Writing the counterclaim follows a similar structure. After you have written both the claim and counterclaim on the AOK, finish the counterclaim paragraph with a mini conclusion. This can be a sentence or two, weighing the claim and counterclaim, stating which one is more powerful and why. These mini conclusions combined will help you with your overall conclusion! An example of such a mini conclusion:

“However, this counterclaim is weaker compared to the claim, since it cannot be definitely concluded which theory will survive. More discoveries might be done in the future, which will falsify one or prefer one theory over another.”

The full paragraph and remainder of the body of the essay, including the claim and counterclaim for the second AOK, can be found below.

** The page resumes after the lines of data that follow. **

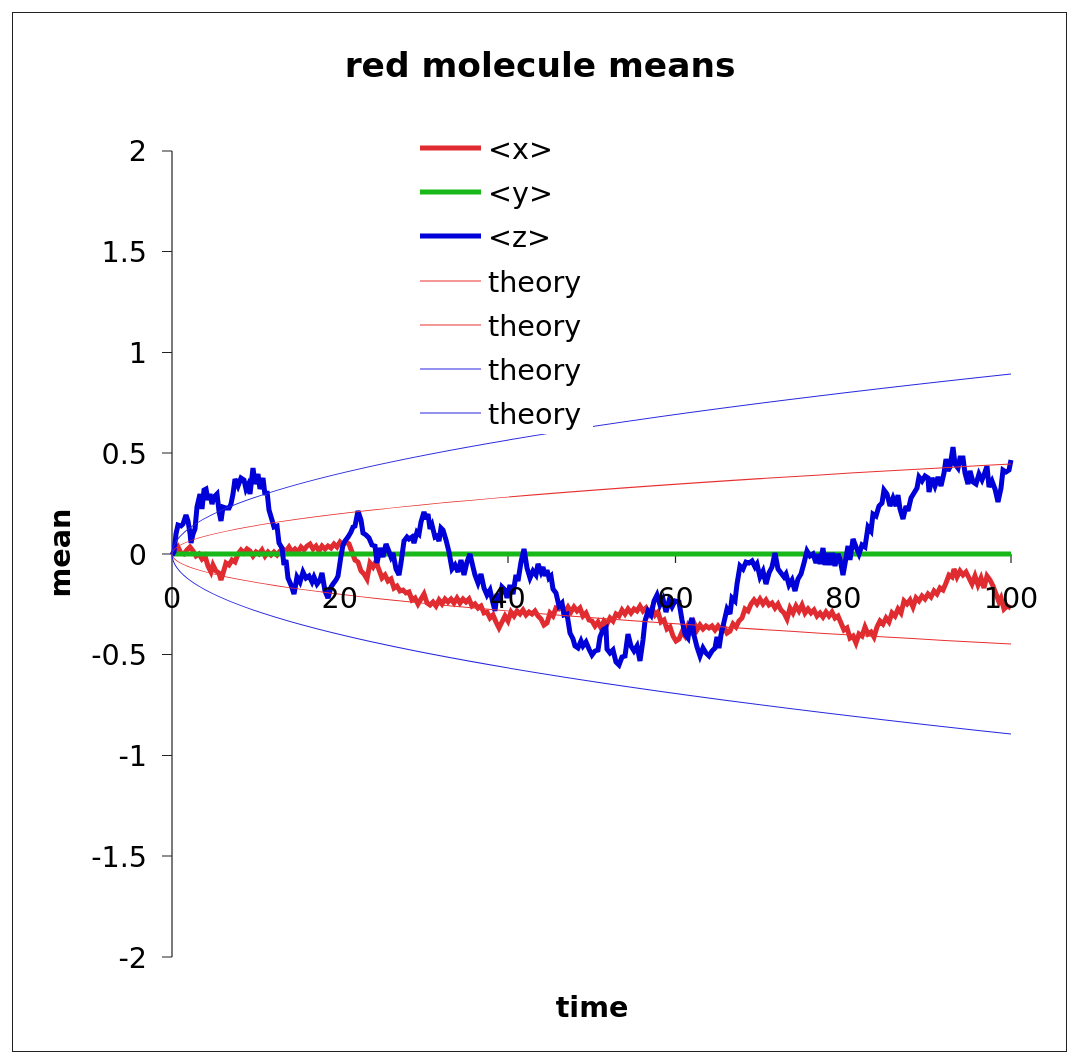
<!DOCTYPE html>
<html lang="en">
<head>
<meta charset="utf-8">
<title>red molecule means</title>
<style>
:root{--paper:#fff;--ink:#000;--x-mean:#e02c30;--y-mean:#18b818;--z-mean:#0000d8;--x-theory:#e83030;--z-theory:#2828e0}
*{box-sizing:border-box;margin:0;padding:0}
html,body{width:1080px;height:1064px;overflow:hidden;background:var(--paper)}
.chart{position:relative;width:1080px;height:1064px;overflow:hidden;color:var(--ink);font:28.6px/34px "DejaVu Sans",sans-serif}
.frame{position:absolute;left:12px;top:12px;width:1055px;height:1040px;border:1px solid #222}
h1{position:absolute;left:0;right:0;top:45px;text-align:center;font-size:34.4px;line-height:40px;font-weight:700}
.plot{position:absolute;left:0;top:0}
.axis{stroke:#222;stroke-width:1.2;fill:none}
.mean{fill:none;stroke-width:5;stroke-linejoin:miter;stroke-miterlimit:3}
.theory{fill:none;stroke-width:1.1}
.x-mean{stroke:var(--x-mean)}
.y-mean{stroke:var(--y-mean)}
.z-mean{stroke:var(--z-mean)}
.x-theory{stroke:var(--x-theory)}
.z-theory{stroke:var(--z-theory)}
.y-labels{position:absolute;left:40px;top:101px;width:107px;height:907px;display:flex;flex-direction:column;text-align:right}
.y-labels span{flex:1;display:flex;align-items:center;justify-content:flex-end}
.x-labels{position:absolute;left:172px;top:581px;width:839px;display:flex;justify-content:space-between}
.x-labels span{width:0;display:flex;justify-content:center}
.axis-title{position:absolute;font-weight:700;line-height:34px;text-align:center}
.time{left:492px;top:990px;width:200px}
.mean-title{left:-40px;top:536px;width:200px;transform:rotate(-90deg)}
.legend{position:absolute;left:420px;top:126px;width:173px;height:308px;background:var(--paper);list-style:none;display:flex;flex-direction:column}
.legend li{height:44.2px;flex:none;display:flex;align-items:center;gap:7px}
.legend svg{flex:none;display:block}
.legend span{padding-top:2px}
</style>
</head>
<body>
<main class="chart">
<div class="frame"></div>
<h1>red molecule means</h1>
<svg class="plot" width="1080" height="1064" viewBox="0 0 1080 1064" role="img" aria-label="Line chart of mean x, y and z against time with theory curves">
<path class="axis" d="M172 151V957M162 151h10M162 251.5h10M162 352.5h10M162 453h10M162 554h10M162 654.5h10M162 755.5h10M162 856h10M162 957h10M172 554H1011M172 554v9M340 554v9M508 554v9M675.5 554v9M843 554v9M1011 554v9"/>
<polyline class="mean x-mean" points="172,554 175,551 178,547 181,553 184,554 187,550 190,547 193,551 196,556 199,554 202,559 205,556 208,566 211,572 213,565 216,571 219,573 221,580 224,570 226,563 229,565 232,560 235,562 238,554 241,550 244,553 247,549 250,551 253,556 256,552 259,554 262,550 265,556 268,552 271,555 274,552 277,555 280,551 283,549 286,551 289,547 292,552 295,549 298,552 301,547 304,550 307,546 310,544 313,549 316,546 319,551 322,546 325,549 328,546 331,548 334,544 337,547 340,542 343,545 346,542 349,544 352,552 355,560 358,562 361,571 364,574 367,579 370,563 373,567 376,561 379,570 382,578 385,575 388,581 391,579 394,588 397,586 400,591 403,590 406,593 409,592 412,600 415,598 418,604 421,599 424,594 427,603 430,605 433,602 436,606 439,600 442,604 445,599 448,602 451,599 454,603 457,598 460,603 463,599 466,602 469,599 472,606 475,604 478,608 481,606 484,613 487,612 490,618 493,615 496,622 499,628 502,622 505,616 508,621 511,612 514,616 517,611 520,614 523,610 526,615 529,612 532,614 535,611 538,616 541,619 544,625 547,623 550,613 553,616 556,608 559,609 562,606 565,612 568,607 571,612 574,607 577,611 580,608 583,616 586,613 589,620 592,621 595,626 598,622 601,628 604,621 607,624 610,618 613,621 616,614 619,616 622,610 625,614 628,609 631,613 634,609 637,611 640,606 643,611 646,608 649,614 652,608 655,615 658,612 661,622 664,620 667,629 670,627 673,636 676,641 679,639 682,632 685,636 688,626 691,631 694,623 697,630 700,625 703,629 706,626 709,628 712,626 715,630 718,626 721,630 724,627 727,633 730,631 733,624 736,627 739,621 742,618 745,609 748,611 751,604 754,600 757,604 760,599 763,604 766,600 769,605 772,603 775,608 778,604 781,610 784,613 787,619 790,608 793,613 796,606 799,611 802,605 805,613 808,609 811,613 814,610 817,616 820,613 823,617 826,612 829,616 832,612 835,618 838,616 841,623 844,630 847,628 850,638 853,636 856,643 859,634 862,636 865,627 868,634 871,632 874,637 877,627 880,621 883,624 886,618 889,622 892,613 895,616 898,609 901,613 904,601 907,604 910,600 913,607 916,598 919,601 922,596 925,599 928,594 931,597 934,591 937,594 940,588 943,590 946,583 949,575 952,577 954,569 957,577 960,571 963,575 966,572 969,578 972,584 975,576 978,585 981,578 984,588 987,576 990,580 993,586 996,594 999,602 1001,598 1004,609 1007,606 1011,608"/>
<path class="mean y-mean" d="M172 554H1011"/>
<polyline class="mean z-mean" points="172,555 174,552 176,534 178,525 181,526 183,524 186,515 188,521 190,533 191,543 193,534 195,529 197,507 200,494 202,509 204,490 206,489 208,500 210,494 212,504 214,497 217,494 219,511 221,521 223,507 226,508 229,508 231,504 233,494 235,479 238,486 241,478 244,480 246,489 248,485 250,494 253,468 255,484 258,474 260,489 263,478 265,495 267,491 269,510 272,520 274,527 277,526 279,543 282,548 284,565 286,560 288,578 291,585 294,594 297,577 300,582 303,572 306,578 309,576 312,582 314,577 317,584 320,580 322,573 325,591 328,598 331,587 333,584 336,580 338,576 341,556 343,545 345,541 348,537 351,532 353,527 355,526 358,511 361,520 363,533 366,535 369,538 372,545 375,546 377,563 380,548 383,557 386,544 388,549 391,557 393,553 396,569 399,575 401,563 404,541 407,537 409,539 412,537 414,543 417,532 419,534 421,522 424,512 426,519 428,514 430,529 432,525 435,537 437,536 439,541 441,528 443,530 446,540 449,552 452,569 455,565 458,572 461,560 464,575 467,562 470,554 473,567 475,575 478,583 481,574 484,588 487,595 490,590 493,603 495,611 497,594 500,599 502,587 505,590 507,598 510,585 513,594 516,575 518,581 521,562 524,549 527,568 530,578 533,571 536,575 538,564 541,572 543,567 545,576 547,570 549,578 551,576 553,589 556,593 559,606 562,603 564,615 567,614 570,633 573,639 575,646 578,648 581,641 583,646 586,642 589,649 592,655 595,651 598,650 600,637 603,630 606,628 607,649 610,653 613,650 616,662 619,665 622,657 625,656 628,634 631,646 634,651 637,646 640,661 643,640 645,621 648,611 651,615 654,601 657,595 660,605 663,599 666,612 669,601 672,607 675,601 679,602 682,620 685,634 688,638 690,624 692,618 694,635 697,647 700,656 703,648 706,653 709,656 712,651 715,648 717,637 719,648 721,635 724,622 727,609 730,614 732,598 735,601 737,584 740,566 743,569 746,562 749,563 752,561 755,567 757,564 760,577 763,571 766,584 769,573 772,567 775,553 778,569 781,573 784,577 786,574 789,585 792,580 795,591 798,579 801,574 804,563 807,551 810,556 813,554 816,563 818,554 820,564 823,548 825,565 828,553 830,565 833,553 835,566 838,554 840,559 843,575 846,558 848,546 850,560 853,539 856,547 859,554 862,545 865,547 868,527 871,531 873,514 876,516 879,506 882,503 884,490 887,494 890,506 893,498 896,506 898,495 900,509 903,519 906,506 908,511 911,498 914,493 917,488 919,477 922,481 925,476 928,478 929,492 932,478 935,486 938,477 941,486 944,473 946,459 948,471 950,467 953,447 955,464 958,468 960,458 963,458 965,473 968,484 970,471 973,482 976,484 979,474 982,480 984,475 987,466 989,487 992,481 995,489 998,502 1001,488 1003,470 1006,472 1009,470 1011,460"/>
<path class="theory x-theory" d="M172 554Q172 509 1011 464M172 554Q172 599 1011 644"/>
<path class="theory z-theory" d="M172 554Q172 464 1011 374M172 554Q172 644 1011 734"/>
</svg>
<div class="y-labels"><span>2</span><span>1.5</span><span>1</span><span>0.5</span><span>0</span><span>-0.5</span><span>-1</span><span>-1.5</span><span>-2</span></div>
<div class="x-labels"><span>0</span><span>20</span><span>40</span><span>60</span><span>80</span><span>100</span></div>
<p class="axis-title mean-title">mean</p>
<p class="axis-title time">time</p>
<ul class="legend">
<li><svg width="61" height="6"><path class="mean x-mean" d="M0 3H61"/></svg><span>&lt;x&gt;</span></li>
<li><svg width="61" height="6"><path class="mean y-mean" d="M0 3H61"/></svg><span>&lt;y&gt;</span></li>
<li><svg width="61" height="6"><path class="mean z-mean" d="M0 3H61"/></svg><span>&lt;z&gt;</span></li>
<li><svg width="61" height="6"><path class="theory x-theory" d="M0 3H61"/></svg><span>theory</span></li>
<li><svg width="61" height="6"><path class="theory x-theory" d="M0 3H61"/></svg><span>theory</span></li>
<li><svg width="61" height="6"><path class="theory z-theory" d="M0 3H61"/></svg><span>theory</span></li>
<li><svg width="61" height="6"><path class="theory z-theory" d="M0 3H61"/></svg><span>theory</span></li>
</ul>
</main>
</body>
</html>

The conclusion
Well done on completing most of your essay! Before starting to write the conclusion, first check all the key and concluding sentences: only read the first and last sentence of every body paragraph. Do these include all the main points and are they relevant in answering the KQ? Yes? Great! Now start on the conclusion. Evaluate all your claims and counterclaims and link up the mini conclusions. Think of how valid they are and how strong or weak they are. Use this to formulate an answer to the KQ. Then link this answer to the prescribed TOK title.

“To conclude, knowledge within the natural sciences develops according to the principles of natural selection because the best theories and models survive and develop in further generations. Within the arts this is different. While the most useful knowledge survives, the development of knowledge does not resemble ‘survival of the fittest’, as multiple art styles can exist at the same time, especially in the presence of social media. There are many perspectives to this, like Palmen, and therefore artists, scientists and people with professions in other disciplines, might have opposing ideas. The concluding answer to the question to what extent the development of knowledge resembles the principle of natural selection, could therefore be that the extent depends on the area of knowledge and the freedom within that discipline. An area of knowledge that can easily be falsified, is more likely to develop according to natural selection, as has been discussed for the natural sciences.”

Next, extend your answer to other AOKs than the ones covered in your essay. For which ones does your conclusion apply? For which ones may it be different?

“This could count for subjects like history. However, areas with a lot of freedom that depend more on emotional and personal perspectives, like the arts and ethics, are less likely to develop according to Darwin’s principle.”

Then, relate the conclusion to your own life. How is it significant to you and the world to know about this and to know what you have concluded?

And then you are ready to round off! Just one final concluding statement to link it to the prescribed TOK title, and you are done! (just make sure you stick to all the formal regulations such as spacing, word count, fonts, etc.)

“Knowing this is surely significant. It made me aware of why I know what I know and how knowledge progresses. In conclusion, the metaphor is better applicable to natural science than arts.”

Every TOK essay is different and some titles may lend themselves well to this structure and others not as much so whilst this is a good outline, don’t worry if you feel like you need to deviate from it. This is based on my own experiences in the IB. You are welcome to read this example essay and learn from it, as long as you of course don’t plagiarise. If you have any questions, feel free to get in touch!

 

To read the full essay, click here.